18 Jul 2016

Simple-Ways-Soundproofing-Your-Home

Noisy neighbours can be the bane of our existence. But what happens when you’re the culprit? Avoid getting on the nerves of those next door by soundproofing your home properly.

When it comes to home theatre set-ups, practising a musical instrument or a space to partake in hobbies such as woodwork, it’s imperative that our homes are set up to deal with the noise.

Noisy neighbours can be the bane of our existence. But what happens when you’re the culprit? Avoid getting on the nerves of those next door by soundproofing your home properly.

When it comes to home theatre set-ups, practising a musical instrument or a space to partake in hobbies such as woodwork, it’s imperative that our homes are set up to deal with the noise. And it’s not just about the neighbours, it’s also about the rest of the people living in your house.

Open-plan living has become very common, if not the norm, when it comes to homes. We want to be able to see everything that’s going on and move seamlessly from space to space. But this can cause big problems when trying to keep sound out. From noisy appliances in the kitchen to surround sound in the living room, the combination of noises can aggravate those in the house and sometimes even cause medical problems such as headaches or hearing loss.

But there are a number of general things you can do to ensure peace in the home and the street.

1. NEW HOME? BUILD IT PROPERLY

While this may sound obvious, if you’re building your home, it’s helpful to ensure it’s soundproofed correctly. Make the interior walls a bit thicker and always ensure there’s proper insulation. There’s also soundproofing wall sheets you can purchase (or ask your contractor to provide it) which will help.
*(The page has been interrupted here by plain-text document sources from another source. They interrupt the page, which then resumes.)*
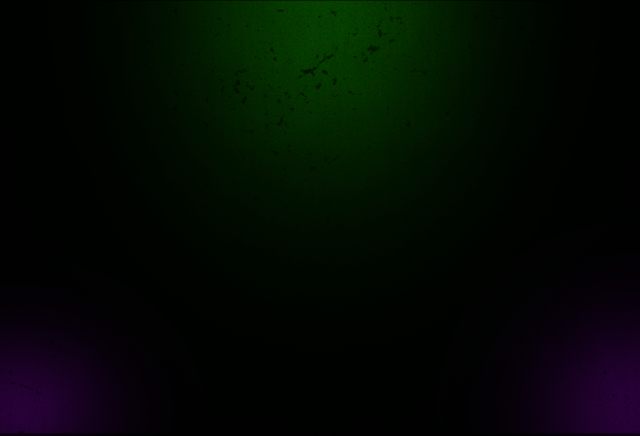
A Shadertoy shader for this background:

```glsl
// A dark, worn wall lit by a green glow from above and two violet corner glows.
// Each light is an elliptical Gaussian; layered gradient noise gives the wall
// its mottling, fine grain, dark pits and a few broken scratches.

const vec3 WALL_COLOR   = vec3(0.0, 0.005, 0.0);
const vec3 GREEN_LIGHT  = vec3(0.020, 0.240, 0.0);
const vec3 VIOLET_LIGHT = vec3(0.145, 0.0, 0.205);

vec2 hashGradient(vec2 cell) {
    vec3 h = fract(cell.xyx * vec3(0.1031, 0.1030, 0.0973));
    h += dot(h, h.yzx + 33.33);
    float angle = 6.2832 * fract((h.x + h.y) * h.z);
    return vec2(cos(angle), sin(angle));
}

// Gradient noise, roughly -0.7 to 0.7
float gradientNoise(vec2 p) {
    vec2 cell = floor(p), f = fract(p);
    vec2 blend = f * f * f * (f * (f * 6.0 - 15.0) + 10.0);
    vec2 e = vec2(0.0, 1.0);
    float a = dot(hashGradient(cell), f);
    float b = dot(hashGradient(cell + e.yx), f - e.yx);
    float c = dot(hashGradient(cell + e.xy), f - e.xy);
    float d = dot(hashGradient(cell + e.yy), f - e.yy);
    return mix(mix(a, b, blend.x), mix(c, d, blend.x), blend.y);
}

float fractalNoise(vec2 p) {
    float sum = 0.0, amplitude = 0.5;
    for (int octave = 0; octave < 4; octave++) {
        sum += amplitude * gradientNoise(p);
        p = mat2(1.6, 1.2, -1.2, 1.6) * p + 7.3;
        amplitude *= 0.5;
    }
    return sum;
}

// Elliptical light with a Gaussian falloff
float glow(vec2 p, vec2 center, vec2 spread) {
    vec2 q = (p - center) / spread;
    return exp(-dot(q, q));
}

float segmentDistance(vec2 p, vec2 a, vec2 b) {
    vec2 ap = p - a, ab = b - a;
    return length(ap - ab * clamp(dot(ap, ab) / dot(ab, ab), 0.0, 1.0));
}

// Thin line with a wavering course and gaps
float scratch(vec2 p, vec2 a, vec2 b, float width) {
    vec2 waver = 0.006 * vec2(gradientNoise(p * 45.0), gradientNoise(p * 45.0 + 19.0));
    float line = 1.0 - smoothstep(0.0, width, segmentDistance(p + waver, a, b));
    return line * smoothstep(-0.25, 0.2, gradientNoise(p * 110.0));
}

// Small dark marks, gathered where the coverage is high
float pits(vec2 p, float coverage) {
    float marks = fractalNoise(p * 58.0) + 0.22 * gradientNoise(p * 13.0);
    return smoothstep(0.25, 0.42, marks + 0.13 * coverage);
}

// Brightness of the worn surface
float wallTexture(vec2 p) {
    float mottling = 0.16 * fractalNoise(p * 9.0);
    float streaks = 0.07 * gradientNoise(p * vec2(75.0, 9.0));
    float grain = 0.17 * gradientNoise(p * 175.0);
    float coverage = glow(p, vec2(0.60, 0.78), vec2(0.17, 0.12))
                   + glow(p, vec2(0.83, 0.89), vec2(0.10, 0.10));
    float scratches = scratch(p, vec2(0.685, 0.822), vec2(0.760, 0.872), 0.005)
                    + scratch(p, vec2(0.753, 0.625), vec2(0.791, 0.655), 0.004)
                    + scratch(p, vec2(0.025, 0.125), vec2(0.105, 0.095), 0.004);
    float wear = clamp(0.50 * pits(p, coverage) + 0.55 * scratches, 0.0, 0.7);
    return (1.0 + mottling + streaks + grain) * (1.0 - wear);
}

void mainImage(out vec4 fragColor, in vec2 fragCoord) {
    // One unit is the canvas height
    vec2 p = fragCoord / iResolution.y;
    float aspect = iResolution.x / iResolution.y;

    // Lights
    float green = glow(p, vec2(0.508 * aspect, 1.0), vec2(0.32, 0.41));
    float violet = glow(p, vec2(0.05, 0.06), vec2(0.20, 0.165))
                 + 1.03 * glow(p, vec2(aspect - 0.015, 0.06), vec2(0.215, 0.205));
    vec3 color = WALL_COLOR + GREEN_LIGHT * green + VIOLET_LIGHT * violet;

    // Surface and thin dark borders
    color *= wallTexture(p);
    float border = smoothstep(0.003, 0.009, p.y) * smoothstep(0.0, 0.003, 1.0 - p.y);
    color *= mix(0.35, 1.0, border);

    fragColor = vec4(max(color, 0.0), 1.0);
}
```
Another great tip is to try make sure doors opening off the same hallway aren’t directly opposite each other. This will stop noise travelling between rooms when the doors are open. And of course, make sure the windows are properly glazed. This may mean investing in double or triple glazed glass to keep the outside noise out and the inside noise in.

2. DRESS THE HOUSE

Hard surfaces reflect sound waves, whereas soft surfaces absorb them. Often, the floors are the biggest problem. With floorboards, tiles and marble being popular choices for homes, the noise is not being absorbed by anything. If you don’t want to lay carpet, put down some rugs to help with the acoustics. You’ll be amazed at the difference. Dressing your windows correctly will also be a huge help. Heavy fabrics can be great to keep noise in rooms such as home theatres and rooms where music is played or practised loudly. Also, an empty house is a noisy house. Sound reverberates around an empty room so popping in some furniture is a great way to reduce noise.

3. CONTAIN THE NOISE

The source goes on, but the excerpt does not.